Tuesday, September 18, 2012
I'm pretty sure that the last time we went through this, I decided, somewhere between choosing the kitchen benchtop and choosing the laundry wall colour, that we were never doing this again. Ever. And yet, here we are, not 12 months later, doing it all again.
This is our third house together and, somehow, the most difficult. The Old Girl is just so terribly old. She's sorted. She knows her style. She's restored to her former glory and it's pretty glorious in a simple, old-school kind of way. There's only one room that needs our help for now. And the pressure of getting it right is getting to me.

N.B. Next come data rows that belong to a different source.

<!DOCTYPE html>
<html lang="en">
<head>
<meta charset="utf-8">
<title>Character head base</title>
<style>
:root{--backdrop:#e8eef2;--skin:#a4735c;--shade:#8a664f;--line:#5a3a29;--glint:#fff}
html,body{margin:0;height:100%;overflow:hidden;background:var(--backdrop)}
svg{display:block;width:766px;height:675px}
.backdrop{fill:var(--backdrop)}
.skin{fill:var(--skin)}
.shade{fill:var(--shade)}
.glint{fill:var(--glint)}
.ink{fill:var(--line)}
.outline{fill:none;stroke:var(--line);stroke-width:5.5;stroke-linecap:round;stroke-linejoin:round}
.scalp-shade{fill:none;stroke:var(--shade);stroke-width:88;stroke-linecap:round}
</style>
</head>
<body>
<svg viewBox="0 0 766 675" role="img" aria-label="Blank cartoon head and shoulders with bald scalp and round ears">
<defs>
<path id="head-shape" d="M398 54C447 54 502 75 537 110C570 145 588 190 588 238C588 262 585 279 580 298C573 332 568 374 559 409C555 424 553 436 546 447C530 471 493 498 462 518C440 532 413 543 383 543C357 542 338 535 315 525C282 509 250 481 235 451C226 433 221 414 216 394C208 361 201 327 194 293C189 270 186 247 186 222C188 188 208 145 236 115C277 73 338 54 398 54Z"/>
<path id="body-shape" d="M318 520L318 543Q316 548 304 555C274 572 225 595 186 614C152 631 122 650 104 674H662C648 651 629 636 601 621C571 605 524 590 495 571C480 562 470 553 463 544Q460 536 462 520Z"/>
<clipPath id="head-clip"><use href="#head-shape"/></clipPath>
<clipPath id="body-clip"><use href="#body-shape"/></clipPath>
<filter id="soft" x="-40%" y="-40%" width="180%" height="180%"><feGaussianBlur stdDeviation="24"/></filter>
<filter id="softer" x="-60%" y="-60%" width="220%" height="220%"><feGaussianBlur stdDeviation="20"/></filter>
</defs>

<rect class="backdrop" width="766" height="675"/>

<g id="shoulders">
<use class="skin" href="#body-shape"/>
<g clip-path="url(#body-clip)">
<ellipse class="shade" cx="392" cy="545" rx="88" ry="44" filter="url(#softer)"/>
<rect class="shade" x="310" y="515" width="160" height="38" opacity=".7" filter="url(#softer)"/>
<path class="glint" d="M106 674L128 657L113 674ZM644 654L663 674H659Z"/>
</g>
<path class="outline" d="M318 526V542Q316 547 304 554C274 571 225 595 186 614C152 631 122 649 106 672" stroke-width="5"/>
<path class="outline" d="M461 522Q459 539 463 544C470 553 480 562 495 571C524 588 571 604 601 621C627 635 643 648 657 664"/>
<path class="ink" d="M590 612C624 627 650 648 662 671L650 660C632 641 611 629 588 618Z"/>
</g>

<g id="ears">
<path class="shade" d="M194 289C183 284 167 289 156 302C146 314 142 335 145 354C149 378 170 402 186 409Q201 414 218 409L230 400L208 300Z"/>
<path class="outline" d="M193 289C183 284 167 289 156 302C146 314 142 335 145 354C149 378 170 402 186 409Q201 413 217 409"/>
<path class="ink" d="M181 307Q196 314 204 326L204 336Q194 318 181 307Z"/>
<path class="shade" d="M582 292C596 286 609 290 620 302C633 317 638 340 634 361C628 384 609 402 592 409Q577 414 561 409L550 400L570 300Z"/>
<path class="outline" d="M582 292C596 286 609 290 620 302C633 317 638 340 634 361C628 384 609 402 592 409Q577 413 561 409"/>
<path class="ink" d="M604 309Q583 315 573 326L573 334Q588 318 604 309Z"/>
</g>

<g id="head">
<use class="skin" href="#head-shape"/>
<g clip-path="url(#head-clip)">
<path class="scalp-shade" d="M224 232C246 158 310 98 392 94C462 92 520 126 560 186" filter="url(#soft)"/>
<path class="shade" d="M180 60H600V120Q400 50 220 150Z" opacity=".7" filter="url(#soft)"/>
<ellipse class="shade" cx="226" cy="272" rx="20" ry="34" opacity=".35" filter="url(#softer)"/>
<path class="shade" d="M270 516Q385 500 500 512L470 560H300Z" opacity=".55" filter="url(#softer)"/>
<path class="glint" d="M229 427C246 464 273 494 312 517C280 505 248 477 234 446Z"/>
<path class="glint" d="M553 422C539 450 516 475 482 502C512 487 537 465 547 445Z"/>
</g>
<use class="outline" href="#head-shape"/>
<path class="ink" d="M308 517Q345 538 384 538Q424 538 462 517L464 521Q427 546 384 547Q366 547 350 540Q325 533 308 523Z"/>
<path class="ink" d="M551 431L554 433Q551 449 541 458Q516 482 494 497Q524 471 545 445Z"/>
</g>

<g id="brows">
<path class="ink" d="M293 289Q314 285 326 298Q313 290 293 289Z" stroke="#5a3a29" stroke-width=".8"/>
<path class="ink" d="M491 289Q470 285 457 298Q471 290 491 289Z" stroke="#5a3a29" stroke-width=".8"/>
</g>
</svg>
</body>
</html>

The Fibro needed a complete overhaul. Head to toe, top to bottom. When you're changing everything, you just get in there and go for it. It needed bringing into the 21st century and into the 21st century it came, albeit kicking and screaming.
The Old Girl is more your 19th century kind of girl. Genteel. Hitting the right note between that and 'I don't want to live in a museum' is not easy. I wanted to paint the room white. But the white paint chart was more daunting than the coloured paint charts. Who knew there could be so many? And, yes, we considered Hog Bristle, like every other household in the country. But we can't go there. The Fibro was Hog Bristle (half) on the walls and Hog Bristle (quarter) on the timberwork. We can't press repeat.
We'll get there. Of that I have no doubt. In the meantime, the man at the paint shop and I are becoming very friendly. "Are you sick of the sight of me yet?" I asked the other day, popping in for our 11th sample pot.
"Oh, you're not my best customer yet," he said, popping a splodge of yellow into the Haynes Beige (half) he was mixing up for me.
"I'm not?" I said, somewhat put out by this. I thought we had something special.
"Nope," he said, dolloping in some black. "That spot is reserved for the lady who took 25 sample pots to decide on a colour."
We were both silent a moment, me contemplating the horror, him no doubt dreaming of another customer who'd spend over $100 in sample colours (at least I'm only halfway there...).
"What colour did she end up choosing?" I asked.
He laughed. "The second one she took home."
Tonight I sit here and contemplate my patchwork walls as I write this.
We're pretty sure we've chosen a colour.
The first one we considered, only knocked back to half strength.
There's a lesson in here somewhere.
What colour are your living room walls?
[image: from here]